In June 2019, Channel grantee partner World Pulse released a report on Women, Peace and Security. The report is a culmination of crowdsourced stories, experiences, and expertise of women across the world that are democratizing peacebuilding and security efforts. In partnership with Our Secure Future and the Women’s Alliance for Security Leadership – ICAN, World Pulse collected women’s voices to shed light on what peace and security means to those who are most immediately impacted by it. The report highlights the data gleaned from a global survey of nearly 350 women in addition to 150 World Pulse members who shared personal narratives on WorldPulse.com.

The report shares the ways women are redefining security by highlighting their security concerns and priorities, their accounts of how violence affects their lives, and their recommendations for including more women in security efforts.

To read the full study—which includes the findings, as well as women’s recommendations for addressing security issues and three full length stories from featured storytellers—download the report.

Several organizations and funders are realizing the importance of women’s involvement in peace and security processes. The Institute for Inclusive Security, former Ambassador Swanee Hunt’s organization, found “when women are included in negotiations, the agreement is 35% more likely to endure for at least 15 years. But only 9% of negotiators and 4% of signatories at official peace talks are women. When critical decisions are made—about security, governance, justice, and more—half the population is left out.”

In addition, Channel grantee partners Women Cross DMZ and Women’s International League for Peace and Freedom (WILPF), along with the Nobel Women’s Initiative, highlights the following in their work on the Korea Peace Now Campaign:

Why do women need to be involved in the Korea peace process?

From Liberia to Northern Ireland, women have been instrumental in making peace agreements.

Research shows that the participation of civil society groups, including women’s organizations, makes a peace agreement 64 percent less likely to fail. Including women’s equal participation and full involvement in peace agreements is also a commitment of both UN Security Council Resolution 1325 and the U.S.’s Women, Peace and Security Act of 2017, which recognize the crucial role that women play in conflict prevention, management, and resolution.

But it’s not because of gender that many women are powerful peacemakers; it’s because they are advocates of feminist peace. Feminist peacebuilders believe that dialogue and cooperation, not weapons and sanctions, are the most effective routes toward creating genuine, long-lasting peace and security for all people.”

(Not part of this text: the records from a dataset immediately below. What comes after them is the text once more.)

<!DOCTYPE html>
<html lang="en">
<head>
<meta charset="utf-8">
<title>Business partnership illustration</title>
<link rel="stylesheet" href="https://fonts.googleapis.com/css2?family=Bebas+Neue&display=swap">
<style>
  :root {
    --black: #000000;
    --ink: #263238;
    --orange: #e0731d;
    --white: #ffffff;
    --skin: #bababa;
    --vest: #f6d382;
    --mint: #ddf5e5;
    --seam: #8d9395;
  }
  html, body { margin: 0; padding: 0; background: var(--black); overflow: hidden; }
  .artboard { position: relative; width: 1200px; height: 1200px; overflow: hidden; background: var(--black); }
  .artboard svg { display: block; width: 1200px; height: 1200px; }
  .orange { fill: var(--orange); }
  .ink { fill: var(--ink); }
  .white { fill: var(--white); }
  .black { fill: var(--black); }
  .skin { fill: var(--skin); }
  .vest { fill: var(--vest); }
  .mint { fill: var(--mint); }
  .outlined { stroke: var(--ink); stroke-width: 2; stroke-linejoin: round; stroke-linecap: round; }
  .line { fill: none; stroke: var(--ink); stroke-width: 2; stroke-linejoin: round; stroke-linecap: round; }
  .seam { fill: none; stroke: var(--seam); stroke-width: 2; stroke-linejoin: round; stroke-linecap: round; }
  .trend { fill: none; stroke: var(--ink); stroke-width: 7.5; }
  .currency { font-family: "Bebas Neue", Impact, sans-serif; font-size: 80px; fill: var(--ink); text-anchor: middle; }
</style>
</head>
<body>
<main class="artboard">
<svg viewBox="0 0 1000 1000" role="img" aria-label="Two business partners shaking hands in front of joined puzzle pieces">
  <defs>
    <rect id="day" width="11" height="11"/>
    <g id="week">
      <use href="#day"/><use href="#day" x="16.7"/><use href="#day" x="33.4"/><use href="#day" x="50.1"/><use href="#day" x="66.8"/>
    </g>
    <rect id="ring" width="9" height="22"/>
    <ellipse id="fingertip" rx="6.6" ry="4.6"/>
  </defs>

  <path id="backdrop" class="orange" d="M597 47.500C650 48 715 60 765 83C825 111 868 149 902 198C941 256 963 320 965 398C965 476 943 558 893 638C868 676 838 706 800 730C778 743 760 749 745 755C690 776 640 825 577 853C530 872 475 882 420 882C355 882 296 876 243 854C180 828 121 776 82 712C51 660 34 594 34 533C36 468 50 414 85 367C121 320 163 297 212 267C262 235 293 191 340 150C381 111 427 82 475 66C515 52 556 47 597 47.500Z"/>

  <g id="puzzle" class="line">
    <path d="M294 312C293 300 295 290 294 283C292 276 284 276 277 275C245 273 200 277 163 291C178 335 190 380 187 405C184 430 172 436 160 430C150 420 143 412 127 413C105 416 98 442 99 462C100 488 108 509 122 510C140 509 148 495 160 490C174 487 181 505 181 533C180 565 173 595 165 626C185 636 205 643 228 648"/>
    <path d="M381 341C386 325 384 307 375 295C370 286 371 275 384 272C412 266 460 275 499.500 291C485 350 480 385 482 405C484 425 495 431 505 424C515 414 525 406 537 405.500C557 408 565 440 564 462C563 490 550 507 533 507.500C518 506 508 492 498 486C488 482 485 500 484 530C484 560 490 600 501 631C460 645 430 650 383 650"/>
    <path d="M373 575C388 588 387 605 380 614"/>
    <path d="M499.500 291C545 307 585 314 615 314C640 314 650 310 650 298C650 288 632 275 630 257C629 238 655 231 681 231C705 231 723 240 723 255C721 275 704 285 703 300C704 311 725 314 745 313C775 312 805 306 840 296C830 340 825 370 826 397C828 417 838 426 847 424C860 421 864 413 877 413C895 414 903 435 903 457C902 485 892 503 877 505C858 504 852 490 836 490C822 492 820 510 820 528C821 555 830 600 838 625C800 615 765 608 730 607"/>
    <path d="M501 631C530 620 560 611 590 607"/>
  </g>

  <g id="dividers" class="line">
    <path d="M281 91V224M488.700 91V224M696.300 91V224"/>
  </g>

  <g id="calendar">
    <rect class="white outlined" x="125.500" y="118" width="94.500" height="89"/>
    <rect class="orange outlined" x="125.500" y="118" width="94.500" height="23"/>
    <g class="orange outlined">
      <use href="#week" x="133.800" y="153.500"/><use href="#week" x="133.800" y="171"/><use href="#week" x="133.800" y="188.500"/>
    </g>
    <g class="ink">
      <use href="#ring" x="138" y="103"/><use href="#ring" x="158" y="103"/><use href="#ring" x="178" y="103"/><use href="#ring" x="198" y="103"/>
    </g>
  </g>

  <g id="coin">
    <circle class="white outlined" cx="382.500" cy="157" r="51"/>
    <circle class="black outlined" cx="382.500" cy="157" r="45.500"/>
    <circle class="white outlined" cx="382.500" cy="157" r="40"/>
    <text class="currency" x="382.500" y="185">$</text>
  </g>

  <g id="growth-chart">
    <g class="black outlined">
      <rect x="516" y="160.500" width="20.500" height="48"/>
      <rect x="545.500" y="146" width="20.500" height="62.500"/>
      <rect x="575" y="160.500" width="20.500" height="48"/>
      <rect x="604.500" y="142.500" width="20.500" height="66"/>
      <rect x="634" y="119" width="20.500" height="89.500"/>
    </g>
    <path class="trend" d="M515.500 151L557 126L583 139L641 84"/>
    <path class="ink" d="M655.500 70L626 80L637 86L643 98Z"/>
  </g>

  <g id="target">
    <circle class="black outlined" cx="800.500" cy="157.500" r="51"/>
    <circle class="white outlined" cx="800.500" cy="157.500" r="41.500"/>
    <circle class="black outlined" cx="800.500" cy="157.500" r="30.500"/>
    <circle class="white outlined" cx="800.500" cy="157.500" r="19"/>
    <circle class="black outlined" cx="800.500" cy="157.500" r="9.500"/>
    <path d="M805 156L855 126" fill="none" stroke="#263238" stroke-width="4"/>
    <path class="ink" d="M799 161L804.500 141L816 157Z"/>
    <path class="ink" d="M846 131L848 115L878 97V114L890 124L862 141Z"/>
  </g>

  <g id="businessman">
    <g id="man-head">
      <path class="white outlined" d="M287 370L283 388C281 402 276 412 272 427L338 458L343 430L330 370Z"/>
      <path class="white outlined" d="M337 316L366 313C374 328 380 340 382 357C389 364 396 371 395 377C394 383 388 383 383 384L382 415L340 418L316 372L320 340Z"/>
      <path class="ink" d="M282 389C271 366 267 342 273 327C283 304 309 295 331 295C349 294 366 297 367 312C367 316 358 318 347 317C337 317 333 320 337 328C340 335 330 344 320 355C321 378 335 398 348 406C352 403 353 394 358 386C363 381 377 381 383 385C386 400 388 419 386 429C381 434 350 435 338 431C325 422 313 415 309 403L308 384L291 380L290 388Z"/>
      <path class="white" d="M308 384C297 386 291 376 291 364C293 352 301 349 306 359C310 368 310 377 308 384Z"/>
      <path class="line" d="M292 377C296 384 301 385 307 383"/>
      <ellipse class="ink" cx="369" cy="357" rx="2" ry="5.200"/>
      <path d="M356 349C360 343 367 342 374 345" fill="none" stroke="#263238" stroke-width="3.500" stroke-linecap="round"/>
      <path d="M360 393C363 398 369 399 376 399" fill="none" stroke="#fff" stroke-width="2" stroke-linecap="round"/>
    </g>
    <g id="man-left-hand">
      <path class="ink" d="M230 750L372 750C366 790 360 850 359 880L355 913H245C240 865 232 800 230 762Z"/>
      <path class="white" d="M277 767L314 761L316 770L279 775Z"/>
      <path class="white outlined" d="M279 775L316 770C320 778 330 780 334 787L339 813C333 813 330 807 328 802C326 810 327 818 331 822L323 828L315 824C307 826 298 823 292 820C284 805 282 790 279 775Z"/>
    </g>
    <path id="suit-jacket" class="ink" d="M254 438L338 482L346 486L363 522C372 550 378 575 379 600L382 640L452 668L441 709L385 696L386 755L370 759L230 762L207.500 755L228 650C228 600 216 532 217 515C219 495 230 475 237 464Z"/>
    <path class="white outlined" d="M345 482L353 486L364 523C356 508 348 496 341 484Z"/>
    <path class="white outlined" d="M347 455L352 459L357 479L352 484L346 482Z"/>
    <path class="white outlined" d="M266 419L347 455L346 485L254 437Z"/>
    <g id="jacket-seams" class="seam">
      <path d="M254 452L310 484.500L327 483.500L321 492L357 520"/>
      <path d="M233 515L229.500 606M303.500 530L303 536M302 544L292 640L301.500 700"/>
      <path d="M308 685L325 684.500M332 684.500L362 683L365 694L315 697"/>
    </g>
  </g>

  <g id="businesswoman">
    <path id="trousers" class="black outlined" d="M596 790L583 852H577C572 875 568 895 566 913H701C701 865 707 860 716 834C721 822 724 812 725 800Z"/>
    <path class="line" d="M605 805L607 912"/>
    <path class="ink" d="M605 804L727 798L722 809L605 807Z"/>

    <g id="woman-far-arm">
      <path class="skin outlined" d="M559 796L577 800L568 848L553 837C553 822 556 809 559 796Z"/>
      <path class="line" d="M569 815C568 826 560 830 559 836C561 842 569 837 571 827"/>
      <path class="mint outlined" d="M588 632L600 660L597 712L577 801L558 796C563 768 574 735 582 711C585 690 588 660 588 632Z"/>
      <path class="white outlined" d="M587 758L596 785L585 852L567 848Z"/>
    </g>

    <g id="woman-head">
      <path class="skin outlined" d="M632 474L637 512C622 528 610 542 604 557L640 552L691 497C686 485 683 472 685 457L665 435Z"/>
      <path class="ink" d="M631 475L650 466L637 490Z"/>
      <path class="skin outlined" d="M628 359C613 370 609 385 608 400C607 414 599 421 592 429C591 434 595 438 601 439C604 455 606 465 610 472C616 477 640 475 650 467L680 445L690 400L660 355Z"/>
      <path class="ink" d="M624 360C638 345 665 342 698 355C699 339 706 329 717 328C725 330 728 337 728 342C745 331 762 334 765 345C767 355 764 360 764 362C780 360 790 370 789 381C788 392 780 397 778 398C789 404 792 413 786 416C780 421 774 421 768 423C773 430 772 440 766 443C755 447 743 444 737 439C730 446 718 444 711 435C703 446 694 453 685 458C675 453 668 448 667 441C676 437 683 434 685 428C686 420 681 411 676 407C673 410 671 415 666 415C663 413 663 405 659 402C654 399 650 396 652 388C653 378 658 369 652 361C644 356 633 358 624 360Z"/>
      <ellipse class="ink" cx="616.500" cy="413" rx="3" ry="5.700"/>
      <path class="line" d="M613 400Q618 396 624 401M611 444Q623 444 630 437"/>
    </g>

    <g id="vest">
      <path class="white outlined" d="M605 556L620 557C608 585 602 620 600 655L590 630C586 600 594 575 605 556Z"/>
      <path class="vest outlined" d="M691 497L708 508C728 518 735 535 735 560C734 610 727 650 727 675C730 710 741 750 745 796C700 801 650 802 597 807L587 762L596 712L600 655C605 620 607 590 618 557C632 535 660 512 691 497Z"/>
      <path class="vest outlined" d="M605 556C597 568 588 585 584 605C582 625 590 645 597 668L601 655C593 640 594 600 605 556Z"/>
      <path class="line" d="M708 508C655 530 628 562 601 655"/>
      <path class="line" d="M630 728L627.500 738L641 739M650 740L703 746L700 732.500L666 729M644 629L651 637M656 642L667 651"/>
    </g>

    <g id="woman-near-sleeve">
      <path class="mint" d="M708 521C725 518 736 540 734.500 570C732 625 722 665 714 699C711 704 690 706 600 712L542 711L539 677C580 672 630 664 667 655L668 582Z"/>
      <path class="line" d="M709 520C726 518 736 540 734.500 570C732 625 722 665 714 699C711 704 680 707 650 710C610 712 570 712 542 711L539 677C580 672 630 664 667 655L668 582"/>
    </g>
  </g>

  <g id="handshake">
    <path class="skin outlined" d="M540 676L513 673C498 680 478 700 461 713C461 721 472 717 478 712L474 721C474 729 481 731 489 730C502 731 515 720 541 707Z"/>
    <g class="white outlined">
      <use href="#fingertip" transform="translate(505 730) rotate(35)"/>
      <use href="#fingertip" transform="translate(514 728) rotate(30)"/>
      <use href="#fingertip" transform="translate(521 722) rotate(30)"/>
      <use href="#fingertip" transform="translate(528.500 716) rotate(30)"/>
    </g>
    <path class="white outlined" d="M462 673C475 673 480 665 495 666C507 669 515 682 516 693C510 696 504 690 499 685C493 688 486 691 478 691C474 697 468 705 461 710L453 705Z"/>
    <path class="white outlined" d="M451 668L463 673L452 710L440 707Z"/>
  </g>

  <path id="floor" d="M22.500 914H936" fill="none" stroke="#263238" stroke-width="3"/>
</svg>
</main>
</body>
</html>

To learn more about the effort to end the war on the Korean Peninsula, read the Channel Foundation’s news post on Korea Peace Now.